Each entry below must appear in the answer exactly as written.

*** Opening of DATA FOR PROCESSING ***

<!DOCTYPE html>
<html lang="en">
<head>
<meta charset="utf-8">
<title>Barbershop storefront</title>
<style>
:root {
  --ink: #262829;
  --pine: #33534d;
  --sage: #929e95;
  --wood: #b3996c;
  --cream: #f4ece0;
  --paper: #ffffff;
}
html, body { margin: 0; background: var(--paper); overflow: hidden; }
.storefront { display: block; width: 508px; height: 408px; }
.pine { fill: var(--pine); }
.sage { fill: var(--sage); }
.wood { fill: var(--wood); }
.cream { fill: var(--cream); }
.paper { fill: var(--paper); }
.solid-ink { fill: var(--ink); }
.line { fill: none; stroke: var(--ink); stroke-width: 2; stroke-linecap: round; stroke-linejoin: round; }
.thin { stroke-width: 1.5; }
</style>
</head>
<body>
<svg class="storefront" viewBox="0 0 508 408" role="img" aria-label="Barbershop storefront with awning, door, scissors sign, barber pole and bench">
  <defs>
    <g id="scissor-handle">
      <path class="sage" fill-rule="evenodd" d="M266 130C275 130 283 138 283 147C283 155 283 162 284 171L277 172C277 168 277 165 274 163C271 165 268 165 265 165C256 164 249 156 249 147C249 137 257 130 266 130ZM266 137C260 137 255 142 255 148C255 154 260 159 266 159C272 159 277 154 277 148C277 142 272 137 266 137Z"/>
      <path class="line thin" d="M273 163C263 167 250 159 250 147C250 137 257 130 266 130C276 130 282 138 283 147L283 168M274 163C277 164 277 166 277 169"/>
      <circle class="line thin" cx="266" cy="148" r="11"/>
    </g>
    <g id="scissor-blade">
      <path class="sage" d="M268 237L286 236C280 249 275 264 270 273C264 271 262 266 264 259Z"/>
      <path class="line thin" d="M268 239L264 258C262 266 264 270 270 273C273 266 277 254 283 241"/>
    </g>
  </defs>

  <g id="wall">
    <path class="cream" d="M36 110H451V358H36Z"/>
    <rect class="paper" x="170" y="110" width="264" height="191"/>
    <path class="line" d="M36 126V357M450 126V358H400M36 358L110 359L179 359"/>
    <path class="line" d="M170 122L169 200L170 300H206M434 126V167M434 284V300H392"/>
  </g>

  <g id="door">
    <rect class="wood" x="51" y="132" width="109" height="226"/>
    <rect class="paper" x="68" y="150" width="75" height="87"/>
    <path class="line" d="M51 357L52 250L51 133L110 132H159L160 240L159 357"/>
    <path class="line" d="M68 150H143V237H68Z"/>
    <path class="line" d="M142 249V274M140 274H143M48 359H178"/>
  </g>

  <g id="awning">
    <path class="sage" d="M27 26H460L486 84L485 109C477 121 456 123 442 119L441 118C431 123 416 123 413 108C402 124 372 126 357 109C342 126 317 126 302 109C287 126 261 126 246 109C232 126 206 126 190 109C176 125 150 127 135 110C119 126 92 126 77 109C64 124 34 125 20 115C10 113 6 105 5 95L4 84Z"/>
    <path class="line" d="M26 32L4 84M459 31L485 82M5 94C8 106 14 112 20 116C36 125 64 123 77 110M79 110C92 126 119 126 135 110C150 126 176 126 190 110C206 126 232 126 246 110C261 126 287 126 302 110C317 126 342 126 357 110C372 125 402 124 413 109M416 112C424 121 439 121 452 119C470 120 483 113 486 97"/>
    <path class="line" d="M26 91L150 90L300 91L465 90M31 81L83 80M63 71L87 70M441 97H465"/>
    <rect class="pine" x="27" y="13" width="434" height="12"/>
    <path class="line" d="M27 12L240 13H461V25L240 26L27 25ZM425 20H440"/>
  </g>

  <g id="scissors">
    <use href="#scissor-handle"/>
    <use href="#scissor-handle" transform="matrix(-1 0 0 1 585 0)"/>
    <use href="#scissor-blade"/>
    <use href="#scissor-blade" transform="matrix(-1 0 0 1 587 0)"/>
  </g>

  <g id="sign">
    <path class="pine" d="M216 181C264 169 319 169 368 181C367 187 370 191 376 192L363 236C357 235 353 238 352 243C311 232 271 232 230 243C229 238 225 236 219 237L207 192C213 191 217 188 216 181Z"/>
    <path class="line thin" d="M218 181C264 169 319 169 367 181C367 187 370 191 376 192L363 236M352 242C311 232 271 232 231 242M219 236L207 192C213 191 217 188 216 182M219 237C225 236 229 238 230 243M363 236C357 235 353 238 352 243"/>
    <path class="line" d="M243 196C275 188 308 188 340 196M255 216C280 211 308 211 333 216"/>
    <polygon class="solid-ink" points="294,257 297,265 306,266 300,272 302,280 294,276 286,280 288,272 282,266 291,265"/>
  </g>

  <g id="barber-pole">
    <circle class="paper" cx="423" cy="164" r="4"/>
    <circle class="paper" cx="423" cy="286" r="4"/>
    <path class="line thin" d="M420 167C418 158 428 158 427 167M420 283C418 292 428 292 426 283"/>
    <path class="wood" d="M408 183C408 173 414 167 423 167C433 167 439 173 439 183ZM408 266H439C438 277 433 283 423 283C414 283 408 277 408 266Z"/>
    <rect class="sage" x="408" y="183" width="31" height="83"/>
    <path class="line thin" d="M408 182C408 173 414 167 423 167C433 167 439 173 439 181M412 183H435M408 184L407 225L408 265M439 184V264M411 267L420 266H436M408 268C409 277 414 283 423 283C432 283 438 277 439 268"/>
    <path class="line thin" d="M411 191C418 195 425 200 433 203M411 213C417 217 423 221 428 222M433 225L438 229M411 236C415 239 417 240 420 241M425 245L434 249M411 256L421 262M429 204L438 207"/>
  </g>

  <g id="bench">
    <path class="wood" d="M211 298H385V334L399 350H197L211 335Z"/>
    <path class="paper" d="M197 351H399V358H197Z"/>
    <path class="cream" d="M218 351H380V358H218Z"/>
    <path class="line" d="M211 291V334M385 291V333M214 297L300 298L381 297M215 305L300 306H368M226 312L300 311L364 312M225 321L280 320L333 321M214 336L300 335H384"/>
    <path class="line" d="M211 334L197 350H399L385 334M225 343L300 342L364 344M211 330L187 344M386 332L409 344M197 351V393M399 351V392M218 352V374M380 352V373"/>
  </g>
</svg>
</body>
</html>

*** Close of DATA FOR PROCESSING ***

> [RESPONSE TO THIS TASK]
<!DOCTYPE html>
<html lang="en">
<head>
<meta charset="utf-8">
<title>Barbershop storefront</title>
<style>
:root {
  --ink: #262829;
  --pine: #33534d;
  --sage: #929e95;
  --wood: #b3996c;
  --cream: #f4ece0;
  --paper: #ffffff;
}
html, body { margin: 0; background: var(--paper); overflow: hidden; }
.storefront { display: block; width: 508px; height: 408px; }
.pine { fill: var(--pine); }
.sage { fill: var(--sage); }
.wood { fill: var(--wood); }
.cream { fill: var(--cream); }
.paper { fill: var(--paper); }
.solid-ink { fill: var(--ink); }
.line { fill: none; stroke: var(--ink); stroke-width: 2; stroke-linecap: round; stroke-linejoin: round; }
.thin { stroke-width: 1.5; }
</style>
</head>
<body>
<svg class="storefront" viewBox="0 0 508 408" role="img" aria-label="Barbershop storefront with awning, door, scissors sign, barber pole and bench">
  <defs>
    <g id="scissor-handle">
      <path class="sage" fill-rule="evenodd" d="M266 130C275 130 283 138 283 147C283 155 283 162 284 171L277 172C277 168 277 165 274 163C271 165 268 165 265 165C256 164 249 156 249 147C249 137 257 130 266 130ZM266 137C260 137 255 142 255 148C255 154 260 159 266 159C272 159 277 154 277 148C277 142 272 137 266 137Z"/>
      <path class="line thin" d="M273 163C263 167 250 159 250 147C250 137 257 130 266 130C276 130 282 138 283 147L283 168M274 163C277 164 277 166 277 169"/>
      <circle class="line thin" cx="266" cy="148" r="11"/>
    </g>
    <g id="scissor-blade">
      <path class="sage" d="M268 237L286 236C280 249 275 264 270 273C264 271 262 266 264 259Z"/>
      <path class="line thin" d="M268 239L264 258C262 266 264 270 270 273C273 266 277 254 283 241"/>
    </g>
  </defs>

  <g id="wall">
    <path class="cream" d="M36 110H451V358H36Z"/>
    <rect class="paper" x="170" y="110" width="264" height="191"/>
    <path class="line" d="M36 126V357M450 126V358H400M36 358L110 359L179 359"/>
    <path class="line" d="M170 122L169 200L170 300H206M434 126V167M434 284V300H392"/>
  </g>

  <g id="door">
    <rect class="wood" x="51" y="132" width="109" height="226"/>
    <rect class="paper" x="68" y="150" width="75" height="87"/>
    <path class="line" d="M51 357L52 250L51 133L110 132H159L160 240L159 357"/>
    <path class="line" d="M68 150H143V237H68Z"/>
    <path class="line" d="M142 249V274M140 274H143M48 359H178"/>
  </g>

  <g id="awning">
    <path class="sage" d="M27 26H460L486 84L485 109C477 121 456 123 442 119L441 118C431 123 416 123 413 108C402 124 372 126 357 109C342 126 317 126 302 109C287 126 261 126 246 109C232 126 206 126 190 109C176 125 150 127 135 110C119 126 92 126 77 109C64 124 34 125 20 115C10 113 6 105 5 95L4 84Z"/>
    <path class="line" d="M26 32L4 84M459 31L485 82M5 94C8 106 14 112 20 116C36 125 64 123 77 110M79 110C92 126 119 126 135 110C150 126 176 126 190 110C206 126 232 126 246 110C261 126 287 126 302 110C317 126 342 126 357 110C372 125 402 124 413 109M416 112C424 121 439 121 452 119C470 120 483 113 486 97"/>
    <path class="line" d="M26 91L150 90L300 91L465 90M31 81L83 80M63 71L87 70M441 97H465"/>
    <rect class="pine" x="27" y="13" width="434" height="12"/>
    <path class="line" d="M27 12L240 13H461V25L240 26L27 25ZM425 20H440"/>
  </g>

  <g id="scissors">
    <use href="#scissor-handle"/>
    <use href="#scissor-handle" transform="matrix(-1 0 0 1 585 0)"/>
    <use href="#scissor-blade"/>
    <use href="#scissor-blade" transform="matrix(-1 0 0 1 587 0)"/>
  </g>

  <g id="sign">
    <path class="pine" d="M216 181C264 169 319 169 368 181C367 187 370 191 376 192L363 236C357 235 353 238 352 243C311 232 271 232 230 243C229 238 225 236 219 237L207 192C213 191 217 188 216 181Z"/>
    <path class="line thin" d="M218 181C264 169 319 169 367 181C367 187 370 191 376 192L363 236M352 242C311 232 271 232 231 242M219 236L207 192C213 191 217 188 216 182M219 237C225 236 229 238 230 243M363 236C357 235 353 238 352 243"/>
    <path class="line" d="M243 196C275 188 308 188 340 196M255 216C280 211 308 211 333 216"/>
    <polygon class="solid-ink" points="294,257 297,265 306,266 300,272 302,280 294,276 286,280 288,272 282,266 291,265"/>
  </g>

  <g id="barber-pole">
    <circle class="paper" cx="423" cy="164" r="4"/>
    <circle class="paper" cx="423" cy="286" r="4"/>
    <path class="line thin" d="M420 167C418 158 428 158 427 167M420 283C418 292 428 292 426 283"/>
    <path class="wood" d="M408 183C408 173 414 167 423 167C433 167 439 173 439 183ZM408 266H439C438 277 433 283 423 283C414 283 408 277 408 266Z"/>
    <rect class="sage" x="408" y="183" width="31" height="83"/>
    <path class="line thin" d="M408 182C408 173 414 167 423 167C433 167 439 173 439 181M412 183H435M408 184L407 225L408 265M439 184V264M411 267L420 266H436M408 268C409 277 414 283 423 283C432 283 438 277 439 268"/>
    <path class="line thin" d="M411 191C418 195 425 200 433 203M411 213C417 217 423 221 428 222M433 225L438 229M411 236C415 239 417 240 420 241M425 245L434 249M411 256L421 262M429 204L438 207"/>
  </g>

  <g id="bench">
    <path class="wood" d="M211 298H385V334L399 350H197L211 335Z"/>
    <path class="paper" d="M197 351H399V358H197Z"/>
    <path class="cream" d="M218 351H380V358H218Z"/>
    <path class="line" d="M211 291V334M385 291V333M214 297L300 298L381 297M215 305L300 306H368M226 312L300 311L364 312M225 321L280 320L333 321M214 336L300 335H384"/>
    <path class="line" d="M211 334L197 350H399L385 334M225 343L300 342L364 344M211 330L187 344M386 332L409 344M197 351V393M399 351V392M218 352V374M380 352V373"/>
  </g>
</svg>
</body>
</html>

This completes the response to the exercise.